[DIRECTIONS FOR THIS TASK]: Please copy every line of the records below that holds the word "path".

Stored data entries:

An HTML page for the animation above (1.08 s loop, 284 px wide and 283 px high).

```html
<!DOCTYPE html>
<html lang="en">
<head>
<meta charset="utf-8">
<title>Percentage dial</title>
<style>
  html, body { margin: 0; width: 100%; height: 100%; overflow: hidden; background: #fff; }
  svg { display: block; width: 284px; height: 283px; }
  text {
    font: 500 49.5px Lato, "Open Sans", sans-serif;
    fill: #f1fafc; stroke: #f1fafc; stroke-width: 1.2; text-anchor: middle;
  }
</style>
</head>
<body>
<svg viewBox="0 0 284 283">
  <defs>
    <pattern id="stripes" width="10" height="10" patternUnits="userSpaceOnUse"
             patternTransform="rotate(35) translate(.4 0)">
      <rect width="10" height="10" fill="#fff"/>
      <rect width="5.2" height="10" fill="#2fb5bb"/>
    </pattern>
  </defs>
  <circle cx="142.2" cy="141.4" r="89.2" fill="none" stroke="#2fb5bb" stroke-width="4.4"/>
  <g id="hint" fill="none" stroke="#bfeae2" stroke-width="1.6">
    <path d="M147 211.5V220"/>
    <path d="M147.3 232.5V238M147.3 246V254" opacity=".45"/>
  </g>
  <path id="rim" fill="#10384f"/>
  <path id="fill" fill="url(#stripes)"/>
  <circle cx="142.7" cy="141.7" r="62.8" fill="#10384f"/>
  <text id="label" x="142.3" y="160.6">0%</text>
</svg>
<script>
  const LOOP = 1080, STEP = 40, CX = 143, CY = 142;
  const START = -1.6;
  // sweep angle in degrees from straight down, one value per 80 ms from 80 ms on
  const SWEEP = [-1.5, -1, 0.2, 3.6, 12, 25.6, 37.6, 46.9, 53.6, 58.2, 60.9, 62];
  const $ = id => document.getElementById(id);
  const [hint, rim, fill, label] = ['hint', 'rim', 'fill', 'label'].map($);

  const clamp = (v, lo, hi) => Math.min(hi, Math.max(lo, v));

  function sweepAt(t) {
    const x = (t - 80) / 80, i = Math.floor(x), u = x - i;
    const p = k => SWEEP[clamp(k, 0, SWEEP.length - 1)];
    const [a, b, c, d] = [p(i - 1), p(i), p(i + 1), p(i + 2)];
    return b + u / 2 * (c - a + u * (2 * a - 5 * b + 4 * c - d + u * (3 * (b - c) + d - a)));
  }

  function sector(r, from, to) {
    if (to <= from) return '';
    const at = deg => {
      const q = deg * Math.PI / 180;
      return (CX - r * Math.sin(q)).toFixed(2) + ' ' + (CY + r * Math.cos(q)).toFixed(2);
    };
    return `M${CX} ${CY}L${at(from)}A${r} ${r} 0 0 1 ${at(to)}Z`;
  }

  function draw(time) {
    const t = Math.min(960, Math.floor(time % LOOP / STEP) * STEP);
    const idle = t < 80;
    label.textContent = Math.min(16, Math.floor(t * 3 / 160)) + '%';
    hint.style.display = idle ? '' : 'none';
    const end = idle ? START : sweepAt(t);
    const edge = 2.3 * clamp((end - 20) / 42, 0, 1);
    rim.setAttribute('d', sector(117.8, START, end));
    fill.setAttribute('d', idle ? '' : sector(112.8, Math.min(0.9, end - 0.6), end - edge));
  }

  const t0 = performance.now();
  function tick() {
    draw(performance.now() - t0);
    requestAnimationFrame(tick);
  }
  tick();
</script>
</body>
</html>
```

[SOLUTION TO THIS TASK]:
    <path d="M147 211.5V220"/>
    <path d="M147.3 232.5V238M147.3 246V254" opacity=".45"/>
  <path id="rim" fill="#10384f"/>
  <path id="fill" fill="url(#stripes)"/>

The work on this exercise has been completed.